When the Second World War broke out, Ballyhalbert was one of around 25 sites in Northern Ireland chosen to be an RAF Airfield.
Construction began in 1940 and the Windmill Stump at Clydesburn was demolished during the process. The airfield was officially opened on 28th June 1941.
Over the years Ballyhalbert saw service from RAF, WAAF and Royal Navy personnel. Servicemen from Australia, New Zealand, Canada, Amercia and Poland also saw duty at Ballyhalbert. A short distance away from Ballyhalbert Airfield in two local Churchyards lie Canadian, Australian and Polish men who died whilst serving at Ballyhalbert.
One important event that happened during the lifetime of the airfield was on 19th May 1944 when General Eisenhower, Supreme Commander Allied Forces visited the station en route for RAF Bovington. General Eisenhower later went on to become President of America in 1953.
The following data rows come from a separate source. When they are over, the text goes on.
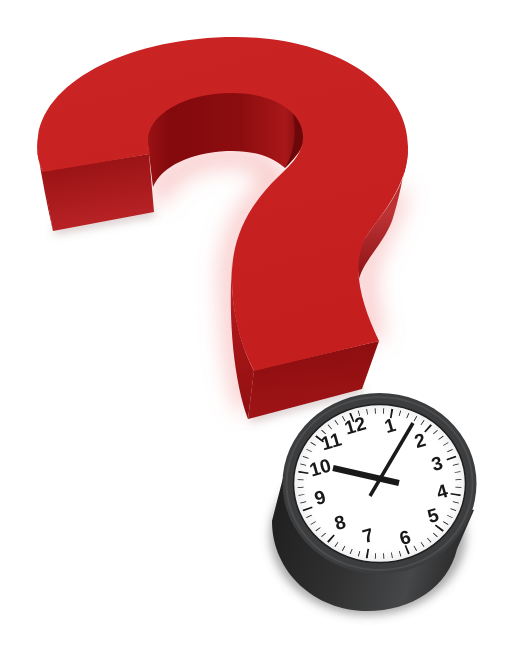
<!DOCTYPE html>
<html lang="en">
<head>
<meta charset="utf-8">
<title>Question of time</title>
<style>
:root {
  --paper: #ffffff;
  --red: #c41e1f;
  --red-light: #ca2425;
  --red-mid: #a81517;
  --red-deep: #7c0b0d;
  --rim: #3c3d3e;
  --ink: #191919;
}
html, body { margin: 0; height: 100%; overflow: hidden; background: var(--paper); }
.art { display: block; width: 512px; height: 656px; background: var(--paper); }
.top-face { fill: url(#topRed); }
.ticks circle { fill: none; stroke: var(--ink); }
.numerals { font: bold 19px "Liberation Sans", Arial, sans-serif; fill: var(--ink); text-anchor: middle; }
.hands { stroke: var(--ink); }
</style>
</head>
<body>
<svg class="art" viewBox="0 0 512 656" role="img" aria-label="Red three-dimensional question mark with a round clock as its dot">
  <defs>
    <linearGradient id="topRed" x1="0" y1="0" x2="0.3" y2="1">
      <stop offset="0" stop-color="var(--red-light)"/>
      <stop offset="1" stop-color="var(--red)"/>
    </linearGradient>
    <linearGradient id="endFace" x1="0" y1="0" x2="0.25" y2="1">
      <stop offset="0" stop-color="#930f11"/>
      <stop offset="1" stop-color="#b92326"/>
    </linearGradient>
    <linearGradient id="footFace" x1="0" y1="0" x2="0.15" y2="1">
      <stop offset="0" stop-color="#8a0d0f"/>
      <stop offset="1" stop-color="#a01416"/>
    </linearGradient>
    <linearGradient id="innerWall" x1="0" y1="0" x2="1" y2="0">
      <stop offset="0" stop-color="#9a1214"/>
      <stop offset="0.15" stop-color="#83090c"/>
      <stop offset="0.6" stop-color="#8c0d0f"/>
      <stop offset="0.88" stop-color="#a91719"/>
      <stop offset="1" stop-color="#740a0c"/>
    </linearGradient>
    <linearGradient id="stemSide" x1="0" y1="0" x2="0" y2="1">
      <stop offset="0" stop-color="#c42d2f"/>
      <stop offset="0.45" stop-color="#a81517"/>
      <stop offset="1" stop-color="#8f1012"/>
    </linearGradient>
    <linearGradient id="outerSide" x1="0" y1="0" x2="0" y2="1">
      <stop offset="0" stop-color="#b8191b"/>
      <stop offset="0.5" stop-color="#bd3436"/>
      <stop offset="1" stop-color="#8d1214"/>
    </linearGradient>
    <linearGradient id="clockBody" x1="0" y1="0" x2="1" y2="0.2">
      <stop offset="0" stop-color="#1d1d1e"/>
      <stop offset="0.45" stop-color="#303031"/>
      <stop offset="0.8" stop-color="#464748"/>
      <stop offset="1" stop-color="#2c2c2d"/>
    </linearGradient>
    <radialGradient id="dial" cx="0.5" cy="0.5" r="0.5">
      <stop offset="0.85" stop-color="#ffffff"/>
      <stop offset="1" stop-color="#f0f0f0"/>
    </radialGradient>
    <filter id="soft" x="-30%" y="-30%" width="160%" height="160%"><feGaussianBlur stdDeviation="11"/></filter>
    <filter id="contact" x="-30%" y="-30%" width="160%" height="160%"><feGaussianBlur stdDeviation="5"/></filter>
  </defs>

  <g id="floor-shadows">
    <g filter="url(#soft)" fill="none" stroke="#f08080" stroke-opacity="0.42" stroke-width="22">
      <path d="M154 200C168 166 205 153 240 156Q272 162 276 182C238 215 226 255 232 305Q234 370 248 408"/>
      <path d="M398 190C388 225 364 255 364 280Q366 310 374 340"/>
    </g>
    <g filter="url(#contact)" fill="none" stroke="#8d6666" stroke-opacity="0.4" stroke-width="8">
      <path d="M54 230L154 212"/>
      <path d="M250 418L362 389"/>
    </g>
    <ellipse cx="368" cy="535" rx="98" ry="80" fill="#555555" fill-opacity="0.5" filter="url(#contact)"/>
  </g>

  <g id="question-mark">
    <path id="hook-inner-wall" fill="url(#innerWall)" d="M147 138C151 111 186 92 232 92C275 92 303 111 304 137C304 148 297 156 285 168C270 155 250 150 227 151C190 153 162 166 153 187Z"/>
    <path fill="#6d080a" d="M292 109Q305 122 304 138Q302 150 285 168Q300 142 292 109Z"/>
    <path id="outer-side" fill="url(#outerSide)" d="M408 145C409 182 388 207 370 231C356 250 357 264 359 279C364 260 382 246 392 221Q402 190 408 145Z"/>
    <path id="stem-side" fill="url(#stemSide)" d="M232 262C230 300 238 340 254 371L248 419C234 382 228 320 232 262Z"/>
    <path id="foot-face" fill="url(#footFace)" d="M254 370L379 341L362 389L248 419Z"/>
    <path id="hook-left-side" fill="#a51618" d="M37 148Q38 162 43 172L53 231Q44 192 37 148Z"/>
    <path id="hook-end-face" fill="url(#endFace)" d="M42 171L149 154L154 212L53 231Z"/>
    <path class="top-face" d="M43 172C37 160 36 148 38 136C46 78 135 37 235 37C329 37 408 82 408 147C408 181 388 207 370 231C348 261 361 303 379 341L254 371C237 338 231 304 232 270C234 231 253 201 278 177C294 162 303 152 303 137C303 111 272 93 232 93C184 93 148 115 148 140Q148 148 150 154Z"/>
  </g>

  <g id="clock">
    <path fill="url(#clockBody)" d="M284 474L272 521C272 572 315 611 367 611C412 611 448 587 457 549L474 510Z"/>
    <ellipse cx="379.500" cy="483.500" rx="97" ry="90.500" fill="var(--rim)"/>
    <ellipse cx="379.500" cy="483.500" rx="93" ry="86.500" fill="none" stroke="#4b4c4d" stroke-width="2"/>
    <ellipse cx="379.500" cy="483.500" rx="86" ry="79" fill="url(#dial)" stroke="#1f1f20" stroke-width="1.500"/>
    <g class="ticks" transform="translate(379.500 483.500) scale(1 0.92) rotate(-21)">
      <circle r="79" pathLength="600" stroke-width="6" stroke-dasharray="1 9" stroke-dashoffset="0.500"/>
      <circle r="77" pathLength="600" stroke-width="10" stroke-dasharray="2.200 47.800" stroke-dashoffset="1.100"/>
    </g>
    <g class="numerals">
      <text transform="translate(355 425) rotate(-16)" y="7">12</text>
      <text transform="translate(390 425) rotate(-16)" y="7">1</text>
      <text transform="translate(420 440) rotate(-16)" y="7">2</text>
      <text transform="translate(437 463) rotate(-16)" y="7">3</text>
      <text transform="translate(442 491) rotate(-16)" y="7">4</text>
      <text transform="translate(433 515) rotate(-16)" y="7">5</text>
      <text transform="translate(405 537) rotate(-16)" y="7">6</text>
      <text transform="translate(368 535) rotate(-16)" y="7">7</text>
      <text transform="translate(340 522) rotate(-16)" y="7">8</text>
      <text transform="translate(320 497) rotate(-16)" y="7">9</text>
      <text transform="translate(320 467) rotate(-16)" y="7">10</text>
      <text transform="translate(331 441) rotate(-16)" y="7">11</text>
    </g>
    <g class="hands">
      <line x1="399" y1="483" x2="333" y2="468" stroke-width="6"/>
      <line x1="370" y1="496" x2="413" y2="423" stroke-width="3.500"/>
    </g>
  </g>
</svg>
</body>
</html>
Today the airfield site is used as a caravan park although in the last few years new owners have took over the park and have put forward various plans for developing the site. One of these plans is the building of park homes. If all the plans proceed this will eventually end up with all remains of the airfield being removed to accomodate this housing development.